Success won't come overnight, says Lewin
Daraine Luton, Senior Staff Reporter
JAMAICANS ARE being told not to expect an overnight transformation of the Jamaica Constabulary Force (JCF) under the watch of Carl Williams as commissioner of police.
Former police commissioner, Rear Admiral Hardley Lewin, who yesterday said Williams has been "well prepared" for the job, told The Gleaner that in addition to the job of transforming the force, the new commissioner will be required to secure a sustained and ultimately accelerated reduction in crime.
"It is going to be a challenging job," Lewin told The Gleaner yesterday.
"We have been battered and beaten so much that we expect instant successes overnight," he added.
National Security Minister Peter Bunting had set a target, of reducing murders to 12 per 100,000 by 2016, down from about 43 per 100,000 at present.
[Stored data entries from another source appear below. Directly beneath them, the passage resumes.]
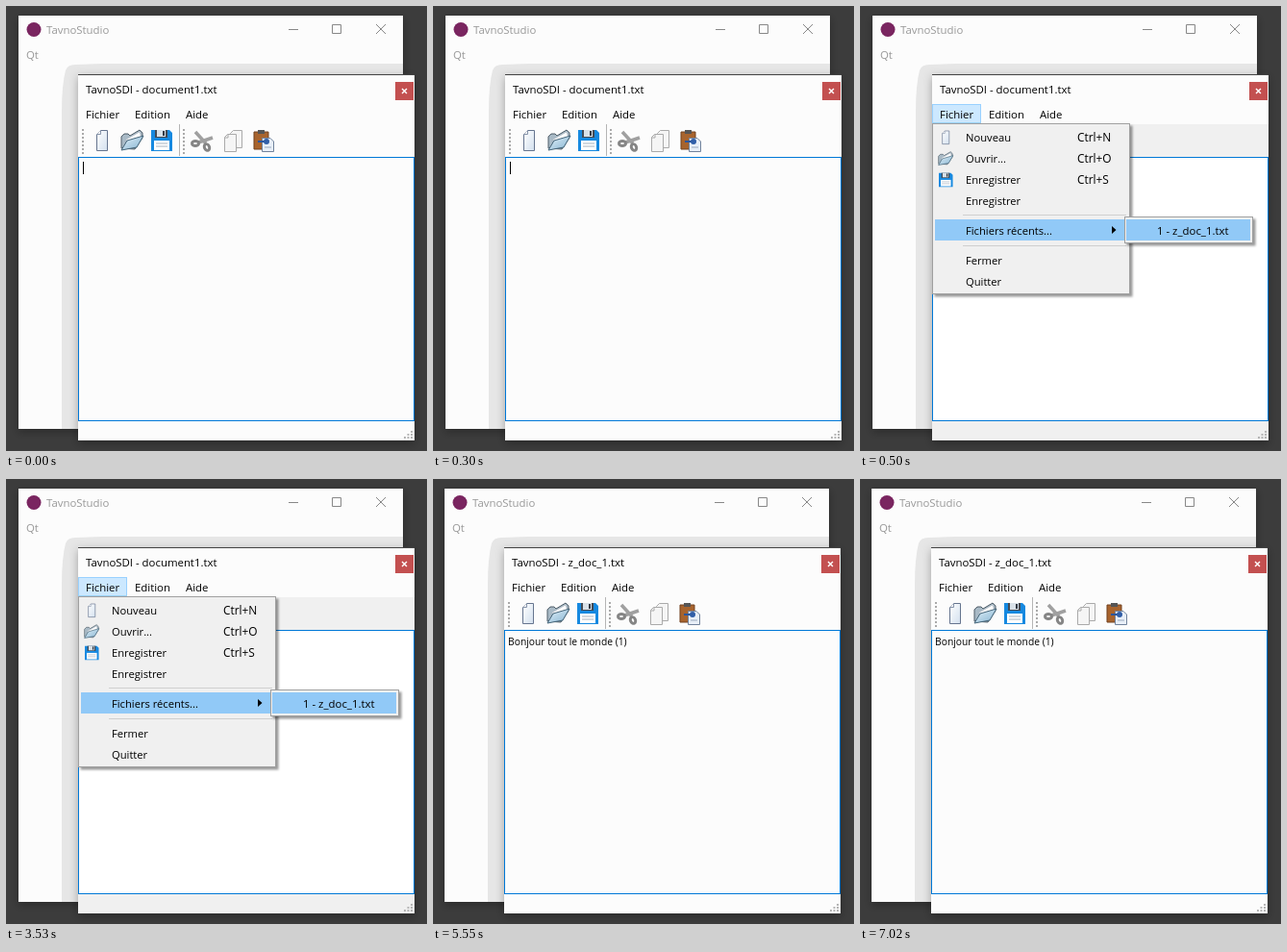
These frames come from a looping animation (438 by 463 pixels, 8 s). An HTML page:

```html
<!DOCTYPE html>
<html lang="fr">
<head>
<meta charset="utf-8">
<title>Fichiers récents</title>
<style>
  html, body { margin: 0; width: 100%; height: 100%; overflow: hidden; background: #3c3c3c; }
  svg { display: block; }
  text { font: 11.4px "Open Sans", "Noto Sans", sans-serif; fill: #000; white-space: pre; }
  rect { shape-rendering: crispEdges; }
  .dim text { fill: #999; }
  .labels text { font-size: 11.2px; }
  .keys text { font-size: 11.9px; }
  .small { font-size: 10.3px; }
  .line { fill: none; stroke: #888; }
  [hidden] { display: none; }
</style>
</head>
<body>
<svg width="438" height="463" viewBox="0 0 438 463">
  <defs>
    <filter id="windowShadow" x="-10%" y="-10%" width="120%" height="120%">
      <feDropShadow dx="0" dy="3" stdDeviation="5" flood-opacity=".3"/>
    </filter>
    <filter id="menuShadow" x="-10%" y="-20%" width="120%" height="150%">
      <feDropShadow dx="2.5" dy="2.5" stdDeviation="1" flood-opacity=".4"/>
    </filter>
    <linearGradient id="steel" x2="1" y2="1">
      <stop stop-color="#fff"/><stop offset="1" stop-color="#d3e0ee"/>
    </linearGradient>
    <linearGradient id="folderBlue" x2="1" y2="1">
      <stop stop-color="#e2f1f9"/><stop offset="1" stop-color="#86b4d2"/>
    </linearGradient>
    <g id="handle"><path d="M1 1V28" stroke="#aaa" stroke-width="2" stroke-dasharray="2 2"/></g>
    <g id="page">
      <path d="M2.5 5.5L6.5 1.5H13.5V22.5H2.5Z" fill="url(#steel)" stroke="#66758f"/>
      <path d="M2.5 5.5H6.5V1.5" fill="#fff" stroke="#8694aa"/>
    </g>
    <g id="folder" stroke-linejoin="round">
      <path d="M1 20V8L4 5H8L10 7L20 1L23 4V9L15 21Z" fill="#a9bac6" stroke="#4e5d68"/>
      <path d="M6 11L20 3L22 10L10 17Z" fill="#fff" stroke="#b5bdc4" stroke-width=".6"/>
      <path d="M1 22L7 12L24 7L17 19Z" fill="url(#folderBlue)" stroke="#456579"/>
    </g>
    <g id="disk">
      <path d="M0 1H19L22 4V23H0Z" fill="#1689e0"/>
      <path d="M4 1H17V9H4Z" fill="#444b55"/>
      <path d="M6 1H15V8H6Z" fill="#d9e1e8"/>
      <path d="M12 2H14V7H12Z" fill="#343b45"/>
      <path d="M3 12H19V22H3Z" fill="#fff"/>
      <path d="M5 15H17M5 18H17" stroke="#a5b2bf"/>
    </g>
    <g id="scissors" fill="none" stroke="#858585">
      <path d="M5 3L16 15M23 9L8 14" stroke="#a0a0a0" stroke-width="3.5"/>
      <ellipse cx="5" cy="15" rx="3.5" ry="2.5" stroke-width="3"/>
      <ellipse cx="17" cy="19" rx="2.5" ry="3.5" transform="rotate(-25 17 19)" stroke-width="3"/>
    </g>
    <g id="copies" fill="#f5f5f5" stroke="#aaa">
      <path d="M6.5 4.5L9.5 1.5H18.5V19.5H6.5Z"/>
      <path d="M.5 8.5L3.5 5.5H12.5V23.5H.5Z"/>
      <path d="M.5 9H4V5.5" fill="none"/>
    </g>
    <g id="clipboard">
      <path d="M1 3H16V21H1Z" fill="#a8642e" stroke="#70401e"/>
      <path d="M5 1H12V5H5Z" fill="#555"/>
      <path d="M9.5 9.5H18L21.5 13V23.5H9.5Z" fill="#e8eff8" stroke="#71839c"/>
      <path d="M5 13H14" stroke="#2b569d" stroke-width="2"/>
      <circle cx="14" cy="13" r="3" fill="#315fa8"/>
      <path d="M12 19H19" stroke="#9aa9bd"/>
    </g>
  </defs>

  <rect width="438" height="463" fill="#3c3c3c"/>
  <g id="scene">
    <g class="dim">
      <rect x="13" y="10" width="400" height="430" fill="#fcfcfc" filter="url(#windowShadow)"/>
      <path d="M58 440V110Q58 82 62 67Q64 61 72 61L100 60H413V440Z" fill="#e6e6e6"/>
      <circle cx="29" cy="24.5" r="7.5" fill="#7a2560"/>
      <text x="42" y="29">TavnoStudio</text>
      <text x="21" y="55">Qt</text>
      <path class="line" d="M294 24.5H304M339.5 19.5H348.5V28.5H339.5ZM385 19L395 29M395 19L385 29"/>
    </g>

    <rect x="75" y="71" width="350" height="381" fill="#fcfcfc" filter="url(#windowShadow)"/>
    <rect x="75" y="71" width="350" height="1" fill="#444"/>
    <rect id="toolbar" x="75" y="123" width="350" height="34"/>
    <rect id="status" x="75" y="432" width="350" height="20"/>
    <text id="title" x="83" y="91"></text>
    <rect x="405" y="79" width="19" height="19" fill="#c35050"/>
    <path d="M412 86L417 91M417 86L412 91" stroke="#fff" stroke-width="1.4"/>
    <rect id="fileHighlight" x="75.5" y="102.5" width="50" height="19" fill="#cce8ff" stroke="#99d1ff"/>
    <text x="83" y="117">Fichier</text>
    <text x="134" y="117">Edition</text>
    <text x="187" y="117">Aide</text>

    <g id="tools">
      <use href="#handle" x="79" y="127"/>
      <use href="#page" x="92" y="128"/>
      <use href="#folder" x="119" y="128"/>
      <use href="#disk" x="151" y="128"/>
      <path d="M180.5 123V156" stroke="#b5b5b5"/>
      <use href="#handle" x="184" y="127"/>
      <use href="#scissors" x="192" y="128"/>
      <use href="#copies" x="227" y="128"/>
      <use href="#clipboard" x="257" y="128"/>
    </g>

    <rect id="editor" x="75.5" y="157.5" width="349" height="274" stroke="#0078d7"/>
    <path d="M421 443h2M417.5 446h5.5M414 449h9" stroke="#b5b5b5" stroke-width="2" stroke-dasharray="2 1.5"/>
    <path id="caret" d="M80.5 162V175" stroke="#000"/>
    <text id="content" class="small" x="79" y="173">Bonjour tout le monde (1)</text>

    <g id="menu">
      <rect x="75.5" y="122.5" width="205" height="177" fill="#f0f0f0" stroke="#a0a0a0" filter="url(#menuShadow)"/>
      <rect x="78" y="222" width="200" height="22" fill="#91c9f7"/>
      <path d="M107 217.5H277M107 249.5H277" stroke="#cfcfcf"/>
      <use href="#page" transform="translate(84 129) scale(.65)"/>
      <use href="#folder" transform="translate(81 151) scale(.66)"/>
      <use href="#disk" transform="translate(82 173) scale(.66)"/>
      <g id="labels" class="labels"></g>
      <g id="keys" class="keys"></g>
      <path d="M262 229L266.5 233L262 237Z"/>
      <rect x="275.5" y="219.5" width="133" height="27" fill="#f0f0f0" stroke="#a0a0a0" filter="url(#menuShadow)"/>
      <rect x="277" y="222" width="129" height="22" fill="#91c9f7"/>
      <text x="309" y="238">1 - z_doc_1.txt</text>
    </g>
  </g>
</svg>
<script>
const el = id => document.getElementById(id);
const show = (id, visible) => el(id).toggleAttribute('hidden', !visible);
const addText = (parent, x, y, text) =>
  el(parent).insertAdjacentHTML('beforeend', `<text x="${x}" y="${y}">${text}</text>`);

const items = [
  ['Nouveau', 141, 'Ctrl+N'], ['Ouvrir...', 163, 'Ctrl+O'],
  ['Enregistrer', 185, 'Ctrl+S'], ['Enregistrer', 207],
  ['Fichiers récents...', 238], ['Fermer', 269], ['Quitter', 291]
];
for (const [label, y, key] of items) {
  addText('labels', 110, y, label);
  if (key) addText('keys', 226, y, key);
}

function setState(menuOpen, loaded) {
  const panel = menuOpen ? '#f0f0f0' : '#fcfcfc';
  el('toolbar').style.fill = el('status').style.fill = panel;
  el('editor').style.fill = menuOpen ? '#fff' : '#fcfcfc';
  el('title').textContent = `TavnoSDI - ${loaded ? 'z_doc_1' : 'document1'}.txt`;
  el('scene').setAttribute('transform', `translate(${loaded ? -1 : 0} 0)`);
  show('menu', menuOpen);
  show('fileHighlight', menuOpen);
  show('tools', !menuOpen);
  show('caret', !menuOpen && !loaded);
  show('content', loaded);
}

const start = performance.now();
function draw() {
  const time = Math.max(0, performance.now() - start) % 8000;
  setState(time >= 500 && time < 5550, time >= 5550);
  requestAnimationFrame(draw);
}
draw();
</script>
</body>
</html>
```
The national social partnership, which comprises the Government, the Opposition, and civil society, revised the target to 25 per 100,000 by 2016.
44 per cent cut needed
To attain that target, the force must achieve an accumulated 44 per cent reduction in murders, which means a murder tally of 675 per year.
As of August 9, some 590 persons were murdered in Jamaica, 15 per cent less than the 696 murdered during the corresponding period in 2013. A total of 1,187 persons were murdered in Jamaica last year, while 1,097 persons were killed in 2012. Jamaica's murder rate peaked at 1,683 in 2009.
"We didn't get there overnight, and it is not going to happen overnight. I am a believer in this Chinese proverb, 'It is not how bad it gets or how far down you are, it is in what direction are you moving.' Once you are moving in the right direction, then your task is to accelerate that movement," the former commissioner said.
Williams, who takes office next Monday, will be mandated to continue the process of professionalisation of the JCF with special emphasis on respecting the human rights of citizens. Williams is also expected to continue making significant progress in the fight against organised crime and corruption under his leadership.
Lewin told The Gleaner that the job of commissioner was not an easy one, but stressed that "although the challenges are there, it can be done".
"I think Carl Williams has been well prepared for this task but that will come to naught if he does not get the support required from within and without," he added.
"He can't do it by himself. He needs the support of the people whom he serves, and in order to get that support, the other major task is the transformation of the constabulary force, which in and of itself will be a tremendous help in causing that reduction to continue and to be sustained at all levels," Lewin said.
Lewin, who retired from the Jamaica Defence Force (JDF) as a rear admiral in 2007, spent two years as commissioner of police before resigning in November 2009.
The whistleblower website, WikiLeaks, which published cables sent from the United States Embassy in Kingston to diplomats in Washington, said that during his tenure, Lewin did not make any serious dent in reducing the murder rate in curbing problems with corruption and extrajudicial killings.
His successor, Owen Ellington, suddenly went into retirement in July after four years in the job.
Lewin said yesterday that Williams "is taking over the helm as commissioner of police at a very pivotal moment, not only in the history of the force but also in Jamaica".
"I hope he gets all the support necessary from within and without the force. Indeed, I would urge all stakeholders to give him and his staff all the support that they require."